Ginger, your description of your legal interest in the company is not entirely clear. You say you were promised founders' shares, which would normally mean you become the owner of stock and are an equity shareholder, but then you say you received options, which is not the same thing as receiving shares. Since you ask about the option strike price, it sounds like you in fact received options rather than founders' shares, so you are not an equity shareholder. You simply have the right to purchase stock and become an equity shareholder, if you choose to do so.
As for whether your options are priced correctly, normally an agreement to grant options would state the option price, or tie it to something that is fairly easily verifiable. So, for example, your deal agreement could say that you will receive options to purchase 1,000 shares a $0.05 per share. On the other hand, options are supposed to be priced at the strike price at the time of the actual grant, which is the time that the board agrees to have the options issued.
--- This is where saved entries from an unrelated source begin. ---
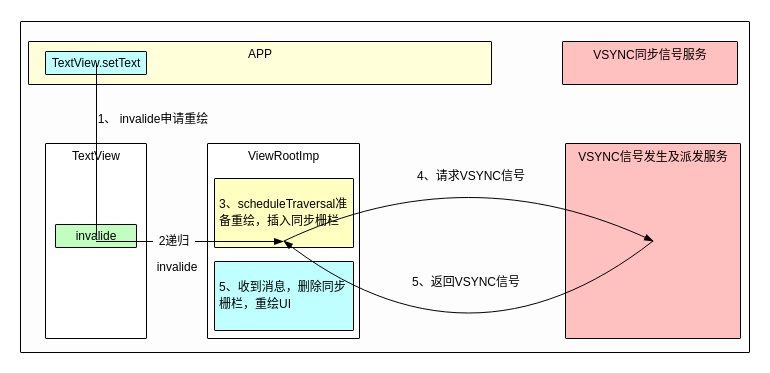
<!DOCTYPE html>
<html lang="zh-CN">
<head>
<meta charset="utf-8">
<title>VSYNC 重绘流程</title>
<style>
:root {
  --ink: #000;
  --paper: #fff;
  --stage: #fdfdfd;
  --app: #ffffda;
  --prepare: #ffffc0;
  --cyan: #c0ffff;
  --green: #c0ffc0;
  --pink: #ffc0c0;
}
* { box-sizing: border-box; margin: 0; }
body {
  width: 770px;
  height: 373px;
  overflow: hidden;
  background: var(--paper);
  color: var(--ink);
  font: 12px/17px "Liberation Sans", "Noto Sans CJK SC", sans-serif;
}
.diagram { position: relative; width: 770px; height: 373px; }
.node, .label, .wires { position: absolute; }
.node {
  display: flex;
  justify-content: center;
  border: 1px solid var(--ink);
  border-radius: 1px;
  background: var(--paper);
  white-space: nowrap;
}
.node.middle { align-items: center; }
.node.note { justify-content: flex-start; padding-left: 4px; }
.label { white-space: nowrap; transform: translateX(-50%); }
.frame { left: 20px; top: 21px; width: 730px; height: 332px; background: var(--stage); }
.app { left: 28px; top: 41px; width: 464px; height: 44px; padding-top: 4px; background: var(--app); }
.set-text { left: 45px; top: 51px; width: 102px; height: 24px; background: var(--cyan); }
.sync-service { left: 562px; top: 41px; width: 176px; height: 44px; padding-top: 5px; background: var(--pink); }
.text-view { left: 45px; top: 143px; width: 102px; height: 196px; padding-top: 4px; }
.invalide { left: 55px; top: 224px; width: 82px; height: 24px; background: var(--green); }
.view-root { left: 207px; top: 143px; width: 153px; height: 196px; padding-top: 4px; }
.prepare { left: 214px; top: 178px; width: 140px; height: 70px; background: var(--prepare); }
.receive { left: 214px; top: 261px; width: 140px; height: 70px; background: var(--cyan); }
.dispatch { left: 565px; top: 143px; width: 176px; height: 196px; padding-top: 5px; background: var(--pink); }
.wires { left: 0; top: 0; }
.wires .line { fill: none; stroke: var(--ink); }
.step-1 { left: 153px; top: 111px; }
.step-2 { left: 174px; top: 233px; }
.step-2-call { left: 177px; top: 259px; }
.step-4 { left: 471px; top: 168px; }
.step-5 { left: 466px; top: 274px; }
</style>
</head>
<body>
<main class="diagram">
  <div class="node frame"></div>

  <div class="node app">APP</div>
  <div class="node middle set-text">TextView.setText</div>
  <div class="node sync-service">VSYNC同步信号服务</div>

  <div class="node text-view">TextView</div>
  <div class="node middle invalide">invalide</div>

  <div class="node view-root">ViewRootImp</div>
  <div class="node middle note prepare"><p>3、scheduleTraversal准<br>备重绘，插入同步栅栏</p></div>
  <div class="node middle note receive"><p>5、收到消息，删除同步<br>栅栏，重绘UI</p></div>

  <div class="node dispatch">VSYNC信号发生及派发服务</div>

  <svg class="wires" width="770" height="373" viewBox="0 0 770 373" aria-hidden="true">
    <defs>
      <marker id="arrow" markerUnits="userSpaceOnUse" markerWidth="10" markerHeight="8" refX="9" refY="4" orient="auto">
        <polygon points="0,0.5 10,4 0,7.5"/>
      </marker>
    </defs>
    <path class="line" d="M96.5 63V236"/>
    <path class="line" d="M96 241.5H153"/>
    <path class="line" d="M195 241.5H283" marker-end="url(#arrow)"/>
    <path class="line" d="M284 241C407 183 530 183 653 241" marker-end="url(#arrow)"/>
    <path class="line" d="M653 241C530 337 407 337 284 241" marker-end="url(#arrow)"/>
  </svg>

  <p class="label step-1">1、 invalide申请重绘</p>
  <p class="label step-2">2递归</p>
  <p class="label step-2-call">invalide</p>
  <p class="label step-4">4、请求VSYNC信号</p>
  <p class="label step-5">5、返回VSYNC信号</p>
</main>
</body>
</html>
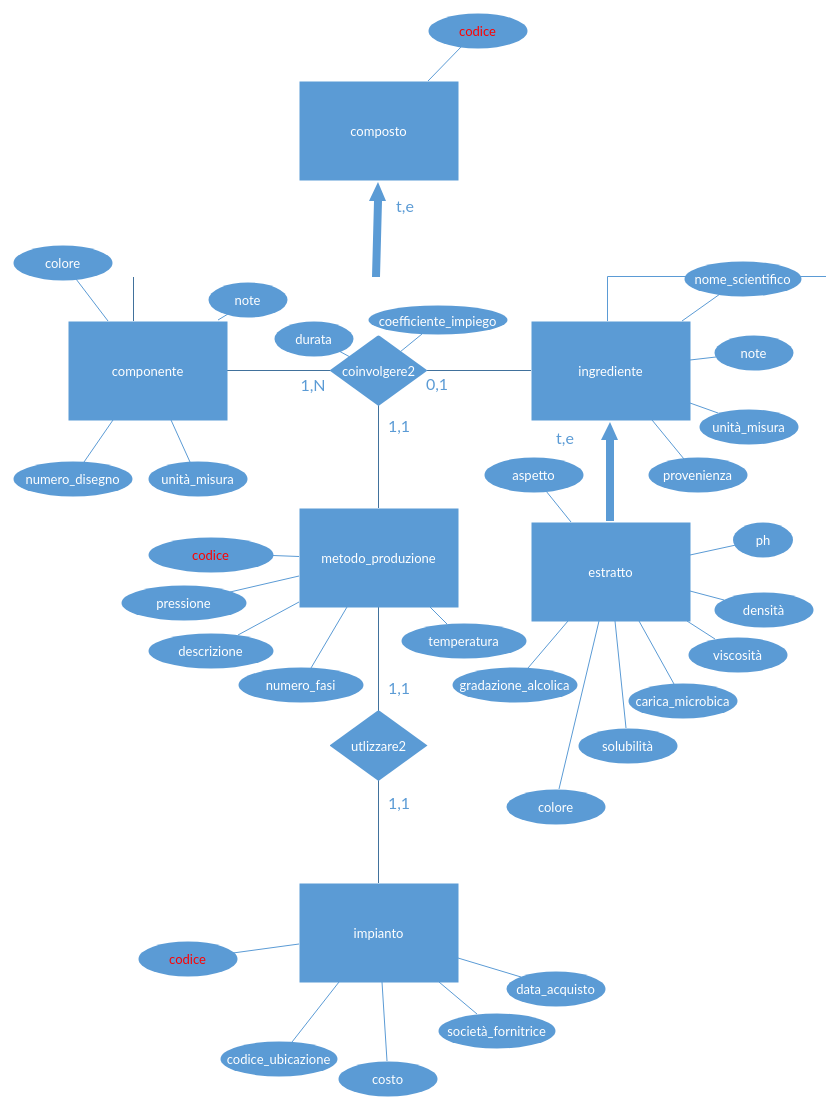
<!DOCTYPE html>
<html lang="it">
<head>
<meta charset="utf-8">
<title>Schema entità-relazione</title>
<style>
:root { --shape: #5b9bd5; --line: #5b9bd5; --link: #41719c; --text: #fff; --key: #f00; --paper: #fff; }
* { box-sizing: border-box; }
html, body { margin: 0; overflow: hidden; background: var(--paper); }
.diagram { position: relative; width: 826px; height: 1109px; overflow: hidden; font: 13px/18px Lato, "Open Sans", sans-serif; color: var(--text); }
.connectors { position: absolute; left: 0; top: 0; }
.attribute-lines { stroke: var(--line); fill: none; }
.relation-lines { stroke: var(--link); fill: none; }
.arrows { fill: var(--shape); }
/* --x and --y are the centre of each node */
.entity, .relation, .attribute, .cardinality { position: absolute; left: var(--x); top: var(--y); transform: translate(-50%, -50%); display: flex; align-items: center; justify-content: center; white-space: nowrap; }
.entity { width: 159px; height: 99px; background: var(--shape); }
.relation { width: 98px; height: 71px; background: var(--shape); clip-path: polygon(50% 0, 100% 50%, 50% 100%, 0 50%); }
.attribute { width: var(--w, 99px); height: var(--h, 35px); background: var(--shape); border-radius: 50%; }
.key { color: var(--key); }
.cardinality { color: var(--shape); font-size: 16px; line-height: 20px; }
</style>
</head>
<body>
<main class="diagram">
  <svg class="connectors" width="826" height="1109" viewBox="0 0 826 1109" aria-hidden="true">
    <g class="attribute-lines">
      <path d="M462 46L428 81"/>
      <path d="M76 279L108 321M228 314L218 320M113 420L84 462M171 420L190 462"/>
      <path d="M339 351L350 357M422 334L400 352"/>
      <path d="M720 294L682 321M716 357L690 360M718 413L690 403M652 420L684 459"/>
      <path d="M607.500 321V276.500H826"/>
      <path d="M273 555.500L299 556.500M230 592L299 576M238 635L299 602M311 668L347 607M447 624L430 607"/>
      <path d="M546 491L571 522M736 545L690 555M724 600L690 591M715 639L687 621M674 684L639 621M626 728L615 621M559 789L599 621M528 668L568 621"/>
      <path d="M233 953L299 944M292 1042L339 982M387 1061L382 982M477 1014L439 982M521 977L458 958"/>
    </g>
    <g class="relation-lines">
      <path d="M133.500 277V321M227 370.500H330M427 370.500H531M378.500 405V508M378.500 607V711M378.500 780V883"/>
    </g>
    <g class="arrows">
      <polygon points="378,182 386,201 382,201 380,277 372,277 374,201 369,201"/>
      <polygon points="610,422 618,440 614,440 614,521 606,521 606,440 601,440"/>
    </g>
  </svg>

  <!-- composto -->
  <div class="entity" style="--x:378.5px;--y:130.500px">composto</div>
  <div class="attribute key" style="--x:477.500px;--y:30.500px">codice</div>
  <div class="cardinality" style="--x:405px;--y:206px">t,e</div>

  <!-- componente -->
  <div class="entity" style="--x:147.500px;--y:370.500px">componente</div>
  <div class="attribute" style="--x:62.500px;--y:262.500px">colore</div>
  <div class="attribute" style="--x:247.500px;--y:299.500px;--w:79px">note</div>
  <div class="attribute" style="--x:72.500px;--y:478.500px;--w:119px">numero_disegno</div>
  <div class="attribute" style="--x:197.500px;--y:478.500px">unità_misura</div>

  <!-- coinvolgere2 -->
  <div class="attribute" style="--x:313.500px;--y:338.500px;--w:79px">durata</div>
  <div class="attribute" style="--x:437.500px;--y:320px;--w:139px;--h:29px">coefficiente_impiego</div>
  <div class="relation" style="--x:378.500px;--y:370.500px">coinvolgere2</div>
  <div class="cardinality" style="--x:313px;--y:385px">1,N</div>
  <div class="cardinality" style="--x:437px;--y:384px">0,1</div>
  <div class="cardinality" style="--x:399px;--y:426px">1,1</div>

  <!-- ingrediente -->
  <div class="entity" style="--x:610.500px;--y:370.500px">ingrediente</div>
  <div class="attribute" style="--x:742.500px;--y:278.500px;--w:117px">nome_scientifico</div>
  <div class="attribute" style="--x:753.500px;--y:352.500px;--w:79px">note</div>
  <div class="attribute" style="--x:748.500px;--y:426.500px">unità_misura</div>
  <div class="attribute" style="--x:697.500px;--y:474.500px">provenienza</div>
  <div class="cardinality" style="--x:565px;--y:438px">t,e</div>

  <!-- metodo_produzione -->
  <div class="entity" style="--x:378.500px;--y:557.500px">metodo_produzione</div>
  <div class="attribute key" style="--x:210.500px;--y:554.500px;--w:125px">codice</div>
  <div class="attribute" style="--x:183.500px;--y:602.500px;--w:125px">pressione</div>
  <div class="attribute" style="--x:210.500px;--y:650.500px;--w:125px">descrizione</div>
  <div class="attribute" style="--x:300.500px;--y:684.500px;--w:125px">numero_fasi</div>
  <div class="attribute" style="--x:463.500px;--y:640.500px;--w:125px">temperatura</div>

  <!-- estratto -->
  <div class="entity" style="--x:610.500px;--y:571.500px">estratto</div>
  <div class="attribute" style="--x:533.500px;--y:474.500px">aspetto</div>
  <div class="attribute" style="--x:763px;--y:539.500px;--w:60px">ph</div>
  <div class="attribute" style="--x:763.500px;--y:609.500px">densità</div>
  <div class="attribute" style="--x:737.500px;--y:654.500px">viscosità</div>
  <div class="attribute" style="--x:682.500px;--y:700.500px;--w:109px">carica_microbica</div>
  <div class="attribute" style="--x:627.500px;--y:745.500px">solubilità</div>
  <div class="attribute" style="--x:555.500px;--y:806.500px">colore</div>
  <div class="attribute" style="--x:514.500px;--y:684.500px;--w:125px">gradazione_alcolica</div>

  <!-- utlizzare2 -->
  <div class="relation" style="--x:378.500px;--y:745.500px">utlizzare2</div>
  <div class="cardinality" style="--x:399px;--y:688px">1,1</div>
  <div class="cardinality" style="--x:399px;--y:803px">1,1</div>

  <!-- impianto -->
  <div class="entity" style="--x:378.500px;--y:932.500px">impianto</div>
  <div class="attribute key" style="--x:187.500px;--y:958.500px">codice</div>
  <div class="attribute" style="--x:278.500px;--y:1058.500px;--w:117px">codice_ubicazione</div>
  <div class="attribute" style="--x:387.500px;--y:1078.500px">costo</div>
  <div class="attribute" style="--x:496.500px;--y:1030.500px;--w:117px">società_fornitrice</div>
  <div class="attribute" style="--x:555.500px;--y:988.500px">data_acquisto</div>
</main>
</body>
</html>
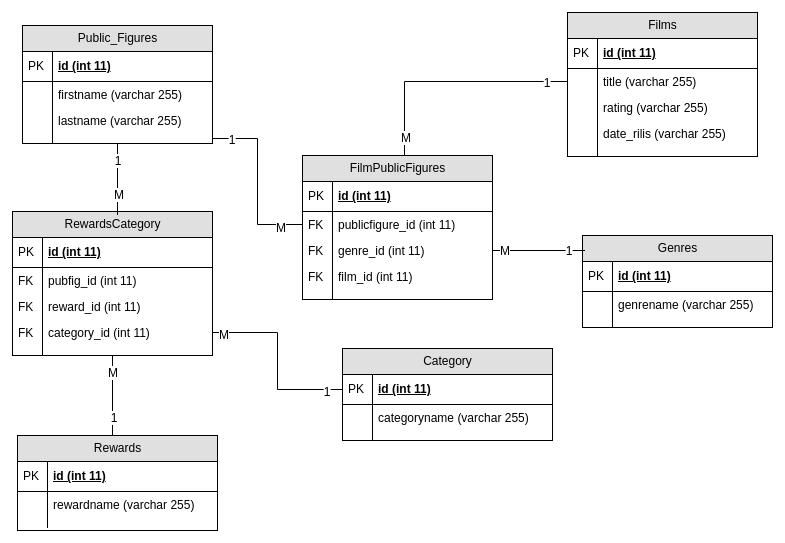
<!DOCTYPE html>
<html lang="en">
<head>
<meta charset="utf-8">
<title>Entity relationship diagram</title>
<style>
:root { --paper: #ffffff; --ink: #000000; --head: #e0e0e0; }
* { box-sizing: border-box; margin: 0; padding: 0; }
html, body { width: 785px; height: 543px; overflow: hidden; background: var(--paper); }
body { font: 12px "Liberation Sans", Arial, sans-serif; color: var(--ink); }
.diagram { position: relative; width: 785px; height: 543px; overflow: hidden; }
.entity {
  position: absolute; display: flex; flex-direction: column;
  border: 1px solid var(--ink); background: var(--paper);
}
.entity h2 {
  flex: none; height: 26px; border-bottom: 1px solid var(--ink); background: var(--head);
  font-size: 12px; font-weight: 400; line-height: 25px; text-align: center;
}
.row { flex: none; display: grid; grid-template-columns: 30px 1fr; height: 26px; line-height: 26px; white-space: nowrap; }
.row > span { padding-left: 5px; }
.row > span:first-child { border-right: 1px solid var(--ink); }
.primary { height: 30px; line-height: 29px; border-bottom: 1px solid var(--ink); }
.primary b { text-decoration: underline; }
.tail { flex: 1 1 0; height: auto; max-height: 10px; }

#public-figures { left: 22px; top: 25px; width: 191px; height: 119px; }
#films { left: 567px; top: 12px; width: 191px; height: 145px; }
#film-public-figures { left: 302px; top: 155px; width: 191px; height: 145px; }
#rewards-category { left: 12px; top: 211px; width: 201px; height: 145px; }
#genres { left: 582px; top: 235px; width: 191px; height: 93px; }
#category { left: 342px; top: 348px; width: 211px; height: 93px; }
#rewards { left: 17px; top: 435px; width: 201px; height: 96px; }

.relations { position: absolute; left: 0; top: 0; fill: none; stroke: var(--ink); stroke-width: 1; }
.cardinality { position: absolute; transform: translate(-50%, -50%); line-height: 14px; background: var(--paper); }
</style>
</head>
<body>
<main class="diagram">
  <section class="entity" id="public-figures">
    <h2>Public_Figures</h2>
    <div class="row primary"><span>PK</span><span><b>id (int 11)</b></span></div>
    <div class="row"><span></span><span>firstname (varchar 255)</span></div>
    <div class="row"><span></span><span>lastname (varchar 255)</span></div>
    <div class="row tail"><span></span></div>
  </section>

  <section class="entity" id="films">
    <h2>Films</h2>
    <div class="row primary"><span>PK</span><span><b>id (int 11)</b></span></div>
    <div class="row"><span></span><span>title (varchar 255)</span></div>
    <div class="row"><span></span><span>rating (varchar 255)</span></div>
    <div class="row"><span></span><span>date_rilis (varchar 255)</span></div>
    <div class="row tail"><span></span></div>
  </section>

  <section class="entity" id="film-public-figures">
    <h2>FilmPublicFigures</h2>
    <div class="row primary"><span>PK</span><span><b>id (int 11)</b></span></div>
    <div class="row"><span>FK</span><span>publicfigure_id (int 11)</span></div>
    <div class="row"><span>FK</span><span>genre_id (int 11)</span></div>
    <div class="row"><span>FK</span><span>film_id (int 11)</span></div>
    <div class="row tail"><span></span></div>
  </section>

  <section class="entity" id="rewards-category">
    <h2>RewardsCategory</h2>
    <div class="row primary"><span>PK</span><span><b>id (int 11)</b></span></div>
    <div class="row"><span>FK</span><span>pubfig_id (int 11)</span></div>
    <div class="row"><span>FK</span><span>reward_id (int 11)</span></div>
    <div class="row"><span>FK</span><span>category_id (int 11)</span></div>
    <div class="row tail"><span></span></div>
  </section>

  <section class="entity" id="genres">
    <h2>Genres</h2>
    <div class="row primary"><span>PK</span><span><b>id (int 11)</b></span></div>
    <div class="row"><span></span><span>genrename (varchar 255)</span></div>
    <div class="row tail"><span></span></div>
  </section>

  <section class="entity" id="category">
    <h2>Category</h2>
    <div class="row primary"><span>PK</span><span><b>id (int 11)</b></span></div>
    <div class="row"><span></span><span>categoryname (varchar 255)</span></div>
    <div class="row tail"><span></span></div>
  </section>

  <section class="entity" id="rewards">
    <h2>Rewards</h2>
    <div class="row primary"><span>PK</span><span><b>id (int 11)</b></span></div>
    <div class="row"><span></span><span>rewardname (varchar 255)</span></div>
    <div class="row tail"><span></span></div>
  </section>

  <svg class="relations" width="785" height="543" viewBox="0 0 785 543" aria-hidden="true">
    <path d="M117.5 143V215"/>
    <path d="M212 138.5H257.5V224.5H302"/>
    <path d="M567 81.5H404.5V155"/>
    <path d="M492 250.5H585"/>
    <path d="M212 332.5H277.5V389.5H342"/>
    <path d="M112.5 355V435"/>
  </svg>

  <span class="cardinality" style="left:118px;top:161px">1</span>
  <span class="cardinality" style="left:119px;top:195px">M</span>
  <span class="cardinality" style="left:232px;top:140px">1</span>
  <span class="cardinality" style="left:281px;top:228px">M</span>
  <span class="cardinality" style="left:547px;top:83px">1</span>
  <span class="cardinality" style="left:406px;top:138px">M</span>
  <span class="cardinality" style="left:505px;top:251px">M</span>
  <span class="cardinality" style="left:569px;top:251px">1</span>
  <span class="cardinality" style="left:224px;top:335px">M</span>
  <span class="cardinality" style="left:327px;top:392px">1</span>
  <span class="cardinality" style="left:113px;top:373px">M</span>
  <span class="cardinality" style="left:114px;top:418px">1</span>
</main>
</body>
</html>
So, if the company has increased in value in the ensuing two years since your deal, the strike price of the options would have increased between the time of your deal and the time the company finally issued the options.
The only way to know for sure is to ask the company to provide you documentation of the option strike price history, which is set by the board.